What makes a road dangerous for truck drivers?
While truck accidents can (and do) happen anywhere, some stretches of road are more dangerous than others. Heavy traffic, poor design, bad weather, steep hills, low visibility, high (or varying) speeds, poor signage, distracted drivers and an uneven surface can all contribute to making an interstate or state route dangerous.
Unfortunately, many of those factors are out of the control of truckers, who can only use their own training, experience, and common sense to avoid accidents. All drivers know the roads they like, the ones they don’t and the ones that make the hair on the back of their neck stand up. Unfortunately, drivers usually don’t have their pick of roads to drive; they go where the load takes them.
Zonar, a Seattle-based trucking telematics firm, recently identified the most dangerous roads for truckers in the United States. Using U.S. Department of Transportation heavy truck crash data from 2013-16, Zonar identified the top 10 most dangerous roads for truck drivers as:
- I-10 in Alabama
- I-95 in Florida
- HWY-75 in Idaho
- I-40 in Arkansas
- US-1 in Florida
- M-20 in Michigan
- I-80 in Nebraska at Colorado border
- HWY-5 in Colorado
- I-70 in Maryland
- SC-35 in South Carolina
Chances are if any of these roads are a regular part of your route, you probably already know they’re bad. Now you have confirmation. Drive accordingly.
Among Zonar’s other findings:
- More than half the trucks involved in accidents were found to have at least one vehicle defect.
- Thirty percent of the crashes were caused by equipment failure, including brakes, tires, lights, transmission failure or vehicle overload.
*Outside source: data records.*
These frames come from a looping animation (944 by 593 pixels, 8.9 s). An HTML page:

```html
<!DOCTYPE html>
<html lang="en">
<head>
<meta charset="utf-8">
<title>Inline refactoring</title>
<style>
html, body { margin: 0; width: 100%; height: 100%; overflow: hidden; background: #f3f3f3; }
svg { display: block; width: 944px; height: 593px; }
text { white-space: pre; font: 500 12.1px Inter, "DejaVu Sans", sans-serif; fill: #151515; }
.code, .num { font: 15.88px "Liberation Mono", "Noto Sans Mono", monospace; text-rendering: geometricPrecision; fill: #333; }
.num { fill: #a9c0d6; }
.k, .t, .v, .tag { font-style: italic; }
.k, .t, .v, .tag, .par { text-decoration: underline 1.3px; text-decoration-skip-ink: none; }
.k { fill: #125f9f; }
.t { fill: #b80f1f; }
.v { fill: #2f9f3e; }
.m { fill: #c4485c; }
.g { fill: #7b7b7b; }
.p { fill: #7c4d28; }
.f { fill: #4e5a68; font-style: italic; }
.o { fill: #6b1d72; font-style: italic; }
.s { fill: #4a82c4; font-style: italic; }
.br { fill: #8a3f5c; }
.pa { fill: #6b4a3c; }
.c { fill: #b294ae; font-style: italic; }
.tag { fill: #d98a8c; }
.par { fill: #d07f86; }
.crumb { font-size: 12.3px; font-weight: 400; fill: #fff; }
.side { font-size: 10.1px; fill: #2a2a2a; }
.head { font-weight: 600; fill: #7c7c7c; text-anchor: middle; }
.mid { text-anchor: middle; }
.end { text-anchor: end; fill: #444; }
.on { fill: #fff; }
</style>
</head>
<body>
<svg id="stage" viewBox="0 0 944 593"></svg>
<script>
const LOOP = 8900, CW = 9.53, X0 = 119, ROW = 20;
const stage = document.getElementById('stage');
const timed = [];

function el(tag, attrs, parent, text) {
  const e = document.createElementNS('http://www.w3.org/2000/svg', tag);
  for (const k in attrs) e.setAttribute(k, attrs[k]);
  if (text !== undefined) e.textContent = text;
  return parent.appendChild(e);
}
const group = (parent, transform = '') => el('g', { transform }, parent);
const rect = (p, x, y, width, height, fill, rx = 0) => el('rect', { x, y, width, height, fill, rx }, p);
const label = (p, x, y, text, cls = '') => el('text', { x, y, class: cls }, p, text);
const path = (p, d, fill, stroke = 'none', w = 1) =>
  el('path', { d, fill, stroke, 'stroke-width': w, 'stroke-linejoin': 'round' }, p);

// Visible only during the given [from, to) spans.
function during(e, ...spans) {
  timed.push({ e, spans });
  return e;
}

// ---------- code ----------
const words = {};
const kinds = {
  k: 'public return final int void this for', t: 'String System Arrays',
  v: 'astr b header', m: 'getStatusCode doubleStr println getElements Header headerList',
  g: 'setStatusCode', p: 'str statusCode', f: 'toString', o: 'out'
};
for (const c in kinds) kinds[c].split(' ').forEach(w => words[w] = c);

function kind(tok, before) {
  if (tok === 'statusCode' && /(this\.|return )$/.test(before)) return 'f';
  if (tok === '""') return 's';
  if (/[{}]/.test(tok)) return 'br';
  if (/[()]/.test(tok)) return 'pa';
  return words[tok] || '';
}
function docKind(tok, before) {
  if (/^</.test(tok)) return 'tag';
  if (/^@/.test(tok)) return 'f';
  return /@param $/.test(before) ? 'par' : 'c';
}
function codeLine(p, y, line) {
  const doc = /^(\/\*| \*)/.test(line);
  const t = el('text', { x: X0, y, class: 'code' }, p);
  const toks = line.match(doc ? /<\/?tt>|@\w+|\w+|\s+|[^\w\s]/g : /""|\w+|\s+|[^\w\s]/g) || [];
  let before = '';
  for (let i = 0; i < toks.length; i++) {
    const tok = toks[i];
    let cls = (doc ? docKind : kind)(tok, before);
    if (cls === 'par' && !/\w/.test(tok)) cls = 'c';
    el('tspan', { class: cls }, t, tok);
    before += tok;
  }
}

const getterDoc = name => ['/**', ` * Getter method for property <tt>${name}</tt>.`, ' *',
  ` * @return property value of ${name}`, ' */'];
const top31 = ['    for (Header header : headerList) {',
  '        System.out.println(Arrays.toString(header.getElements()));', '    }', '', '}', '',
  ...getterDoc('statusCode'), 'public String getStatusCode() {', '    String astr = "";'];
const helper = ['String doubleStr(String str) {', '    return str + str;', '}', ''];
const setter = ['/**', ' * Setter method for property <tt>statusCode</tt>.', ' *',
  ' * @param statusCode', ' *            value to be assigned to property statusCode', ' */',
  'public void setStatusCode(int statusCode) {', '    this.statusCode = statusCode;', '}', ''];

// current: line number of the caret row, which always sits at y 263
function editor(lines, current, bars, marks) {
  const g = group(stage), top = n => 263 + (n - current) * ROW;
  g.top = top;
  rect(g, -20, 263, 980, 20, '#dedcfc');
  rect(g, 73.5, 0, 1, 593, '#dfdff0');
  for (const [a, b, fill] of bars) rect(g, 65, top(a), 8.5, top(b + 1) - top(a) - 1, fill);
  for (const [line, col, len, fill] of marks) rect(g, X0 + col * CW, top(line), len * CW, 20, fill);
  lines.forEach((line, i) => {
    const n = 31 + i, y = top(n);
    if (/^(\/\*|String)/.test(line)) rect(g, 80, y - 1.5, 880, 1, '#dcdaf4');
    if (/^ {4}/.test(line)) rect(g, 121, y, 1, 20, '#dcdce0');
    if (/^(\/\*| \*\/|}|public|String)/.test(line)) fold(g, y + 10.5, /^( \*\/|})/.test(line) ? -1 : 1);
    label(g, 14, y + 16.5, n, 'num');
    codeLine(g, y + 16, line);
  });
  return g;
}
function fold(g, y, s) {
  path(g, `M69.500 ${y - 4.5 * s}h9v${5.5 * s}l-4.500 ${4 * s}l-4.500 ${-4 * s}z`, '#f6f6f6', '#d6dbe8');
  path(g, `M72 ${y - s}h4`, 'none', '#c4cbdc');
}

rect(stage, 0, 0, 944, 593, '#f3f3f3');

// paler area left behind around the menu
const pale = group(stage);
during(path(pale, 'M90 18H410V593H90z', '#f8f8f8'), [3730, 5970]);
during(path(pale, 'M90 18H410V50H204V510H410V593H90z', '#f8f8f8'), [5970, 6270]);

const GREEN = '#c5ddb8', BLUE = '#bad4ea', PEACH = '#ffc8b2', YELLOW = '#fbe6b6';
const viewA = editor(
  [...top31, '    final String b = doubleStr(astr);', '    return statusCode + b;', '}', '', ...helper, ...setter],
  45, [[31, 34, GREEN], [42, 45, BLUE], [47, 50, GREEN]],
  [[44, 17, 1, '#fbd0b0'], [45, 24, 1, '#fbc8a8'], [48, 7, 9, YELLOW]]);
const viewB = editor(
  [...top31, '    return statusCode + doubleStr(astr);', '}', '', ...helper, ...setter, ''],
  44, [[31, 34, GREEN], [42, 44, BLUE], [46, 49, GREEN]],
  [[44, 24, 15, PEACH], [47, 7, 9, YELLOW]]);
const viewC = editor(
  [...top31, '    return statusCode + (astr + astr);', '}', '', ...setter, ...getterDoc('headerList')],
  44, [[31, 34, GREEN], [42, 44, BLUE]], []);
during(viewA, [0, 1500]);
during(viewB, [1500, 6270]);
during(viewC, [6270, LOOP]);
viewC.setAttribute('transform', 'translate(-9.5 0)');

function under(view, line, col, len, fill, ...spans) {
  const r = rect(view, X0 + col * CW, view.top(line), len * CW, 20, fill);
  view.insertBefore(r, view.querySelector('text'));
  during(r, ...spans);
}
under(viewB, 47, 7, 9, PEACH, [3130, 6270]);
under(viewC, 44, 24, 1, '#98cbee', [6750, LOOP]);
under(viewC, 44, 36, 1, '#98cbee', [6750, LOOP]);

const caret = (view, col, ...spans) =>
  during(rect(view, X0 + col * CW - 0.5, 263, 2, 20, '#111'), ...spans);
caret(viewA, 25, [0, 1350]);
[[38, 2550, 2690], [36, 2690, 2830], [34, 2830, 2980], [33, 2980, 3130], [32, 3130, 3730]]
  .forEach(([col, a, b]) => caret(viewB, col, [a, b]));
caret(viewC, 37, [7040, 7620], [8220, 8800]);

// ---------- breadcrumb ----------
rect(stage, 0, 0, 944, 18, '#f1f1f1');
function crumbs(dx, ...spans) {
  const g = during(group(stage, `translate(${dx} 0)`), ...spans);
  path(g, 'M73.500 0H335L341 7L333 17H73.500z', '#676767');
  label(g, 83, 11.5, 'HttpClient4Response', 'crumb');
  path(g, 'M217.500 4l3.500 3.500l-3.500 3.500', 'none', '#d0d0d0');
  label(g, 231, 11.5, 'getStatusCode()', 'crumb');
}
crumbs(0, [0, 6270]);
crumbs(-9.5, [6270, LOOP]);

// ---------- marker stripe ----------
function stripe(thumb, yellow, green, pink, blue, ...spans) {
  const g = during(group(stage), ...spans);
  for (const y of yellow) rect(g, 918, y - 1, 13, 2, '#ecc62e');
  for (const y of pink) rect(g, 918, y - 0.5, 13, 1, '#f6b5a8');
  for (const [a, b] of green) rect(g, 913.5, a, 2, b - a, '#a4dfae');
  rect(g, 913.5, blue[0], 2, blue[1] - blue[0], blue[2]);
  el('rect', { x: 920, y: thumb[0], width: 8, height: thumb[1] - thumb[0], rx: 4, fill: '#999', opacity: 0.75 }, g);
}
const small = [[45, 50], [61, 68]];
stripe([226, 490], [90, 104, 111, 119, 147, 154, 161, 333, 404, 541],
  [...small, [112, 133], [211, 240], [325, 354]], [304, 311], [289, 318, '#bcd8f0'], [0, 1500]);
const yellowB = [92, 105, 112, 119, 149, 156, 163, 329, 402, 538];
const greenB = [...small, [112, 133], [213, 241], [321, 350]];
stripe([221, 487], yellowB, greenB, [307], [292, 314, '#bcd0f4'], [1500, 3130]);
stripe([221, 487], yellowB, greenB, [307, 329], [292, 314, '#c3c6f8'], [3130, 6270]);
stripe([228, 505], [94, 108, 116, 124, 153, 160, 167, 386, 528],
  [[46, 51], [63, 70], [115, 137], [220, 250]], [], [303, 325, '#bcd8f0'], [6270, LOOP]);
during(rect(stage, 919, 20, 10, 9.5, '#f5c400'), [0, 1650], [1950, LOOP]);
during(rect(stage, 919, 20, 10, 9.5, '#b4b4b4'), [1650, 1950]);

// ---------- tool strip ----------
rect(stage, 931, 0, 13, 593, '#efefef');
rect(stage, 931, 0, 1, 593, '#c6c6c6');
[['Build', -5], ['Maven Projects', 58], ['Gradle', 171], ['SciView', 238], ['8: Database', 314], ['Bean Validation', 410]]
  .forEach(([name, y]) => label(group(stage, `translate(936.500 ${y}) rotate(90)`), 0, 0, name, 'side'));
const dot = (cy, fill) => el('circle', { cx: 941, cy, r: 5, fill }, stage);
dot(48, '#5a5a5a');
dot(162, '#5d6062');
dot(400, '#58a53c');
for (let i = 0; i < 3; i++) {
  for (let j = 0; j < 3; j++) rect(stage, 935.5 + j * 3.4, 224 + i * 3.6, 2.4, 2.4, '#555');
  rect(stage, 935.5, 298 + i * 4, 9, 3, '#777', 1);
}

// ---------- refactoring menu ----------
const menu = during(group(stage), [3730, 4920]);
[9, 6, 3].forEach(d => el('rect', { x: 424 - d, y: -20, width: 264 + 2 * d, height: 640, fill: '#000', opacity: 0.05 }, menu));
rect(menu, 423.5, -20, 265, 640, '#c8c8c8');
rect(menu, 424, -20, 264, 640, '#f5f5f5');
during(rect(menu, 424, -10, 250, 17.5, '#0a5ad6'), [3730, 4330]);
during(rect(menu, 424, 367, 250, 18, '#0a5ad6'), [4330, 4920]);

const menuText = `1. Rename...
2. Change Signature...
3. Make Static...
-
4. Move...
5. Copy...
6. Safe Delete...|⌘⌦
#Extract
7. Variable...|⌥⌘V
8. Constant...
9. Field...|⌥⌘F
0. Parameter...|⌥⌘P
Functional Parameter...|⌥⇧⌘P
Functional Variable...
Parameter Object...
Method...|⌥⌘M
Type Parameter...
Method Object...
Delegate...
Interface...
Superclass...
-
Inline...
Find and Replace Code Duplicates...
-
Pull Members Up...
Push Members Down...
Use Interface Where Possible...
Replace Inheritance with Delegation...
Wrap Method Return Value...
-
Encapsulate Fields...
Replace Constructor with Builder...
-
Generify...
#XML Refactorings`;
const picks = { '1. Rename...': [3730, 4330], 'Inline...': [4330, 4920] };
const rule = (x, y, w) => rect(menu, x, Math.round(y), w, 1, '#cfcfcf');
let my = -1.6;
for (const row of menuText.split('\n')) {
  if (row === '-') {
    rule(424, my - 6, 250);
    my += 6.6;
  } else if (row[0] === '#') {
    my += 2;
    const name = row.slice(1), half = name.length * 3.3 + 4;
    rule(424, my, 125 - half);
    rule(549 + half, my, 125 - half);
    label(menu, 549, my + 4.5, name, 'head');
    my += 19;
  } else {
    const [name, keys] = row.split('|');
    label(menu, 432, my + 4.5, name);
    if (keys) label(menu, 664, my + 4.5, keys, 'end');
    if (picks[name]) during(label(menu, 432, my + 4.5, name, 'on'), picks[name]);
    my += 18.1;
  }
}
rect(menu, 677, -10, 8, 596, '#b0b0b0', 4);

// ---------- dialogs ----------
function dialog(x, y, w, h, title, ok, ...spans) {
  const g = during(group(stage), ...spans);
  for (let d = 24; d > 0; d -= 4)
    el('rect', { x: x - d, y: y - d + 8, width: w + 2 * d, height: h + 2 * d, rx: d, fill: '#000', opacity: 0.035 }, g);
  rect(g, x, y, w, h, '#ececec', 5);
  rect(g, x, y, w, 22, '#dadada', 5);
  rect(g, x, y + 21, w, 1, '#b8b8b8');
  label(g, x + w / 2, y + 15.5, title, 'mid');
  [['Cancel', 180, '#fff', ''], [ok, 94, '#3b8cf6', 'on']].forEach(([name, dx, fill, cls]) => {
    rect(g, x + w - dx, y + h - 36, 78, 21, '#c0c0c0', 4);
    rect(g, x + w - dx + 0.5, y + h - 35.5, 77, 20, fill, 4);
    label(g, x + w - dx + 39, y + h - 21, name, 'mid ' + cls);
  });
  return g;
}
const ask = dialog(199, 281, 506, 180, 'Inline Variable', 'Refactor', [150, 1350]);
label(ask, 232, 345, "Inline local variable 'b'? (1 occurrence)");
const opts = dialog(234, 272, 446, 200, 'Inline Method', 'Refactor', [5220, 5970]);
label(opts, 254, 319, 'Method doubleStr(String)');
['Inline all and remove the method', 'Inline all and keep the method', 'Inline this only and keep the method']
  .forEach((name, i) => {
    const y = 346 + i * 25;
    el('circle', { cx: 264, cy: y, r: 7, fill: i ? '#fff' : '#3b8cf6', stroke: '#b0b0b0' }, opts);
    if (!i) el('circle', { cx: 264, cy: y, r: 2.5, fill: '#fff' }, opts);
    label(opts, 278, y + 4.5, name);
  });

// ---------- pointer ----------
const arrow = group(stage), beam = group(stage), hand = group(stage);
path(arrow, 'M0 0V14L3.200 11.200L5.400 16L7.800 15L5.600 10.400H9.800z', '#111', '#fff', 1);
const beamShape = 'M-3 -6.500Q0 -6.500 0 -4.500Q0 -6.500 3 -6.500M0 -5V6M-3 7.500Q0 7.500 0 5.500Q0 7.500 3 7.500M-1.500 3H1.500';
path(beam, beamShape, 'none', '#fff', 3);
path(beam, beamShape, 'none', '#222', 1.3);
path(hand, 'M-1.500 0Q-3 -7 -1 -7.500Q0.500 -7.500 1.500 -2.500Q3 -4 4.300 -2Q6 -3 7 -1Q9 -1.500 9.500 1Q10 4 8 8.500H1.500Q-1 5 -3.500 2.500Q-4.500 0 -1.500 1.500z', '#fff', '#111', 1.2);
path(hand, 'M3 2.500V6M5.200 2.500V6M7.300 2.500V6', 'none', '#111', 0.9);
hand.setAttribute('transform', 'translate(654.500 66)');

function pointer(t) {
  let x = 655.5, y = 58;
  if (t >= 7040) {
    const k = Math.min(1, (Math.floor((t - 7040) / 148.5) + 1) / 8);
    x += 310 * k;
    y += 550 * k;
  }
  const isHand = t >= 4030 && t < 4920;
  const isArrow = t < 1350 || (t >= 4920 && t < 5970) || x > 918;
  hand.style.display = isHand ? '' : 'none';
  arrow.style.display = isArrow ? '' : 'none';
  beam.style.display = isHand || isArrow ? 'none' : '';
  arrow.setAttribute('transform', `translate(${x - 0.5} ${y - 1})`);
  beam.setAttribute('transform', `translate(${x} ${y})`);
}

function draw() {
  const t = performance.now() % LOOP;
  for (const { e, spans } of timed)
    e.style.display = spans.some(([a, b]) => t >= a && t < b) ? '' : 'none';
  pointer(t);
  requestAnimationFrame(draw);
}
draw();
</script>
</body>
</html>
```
Bad weather caused 14.7% of accidents with rain blamed for 72.6%, followed by fog (12.5%) and snow (10.1%).
What are some of the worst roads that you’ve driven?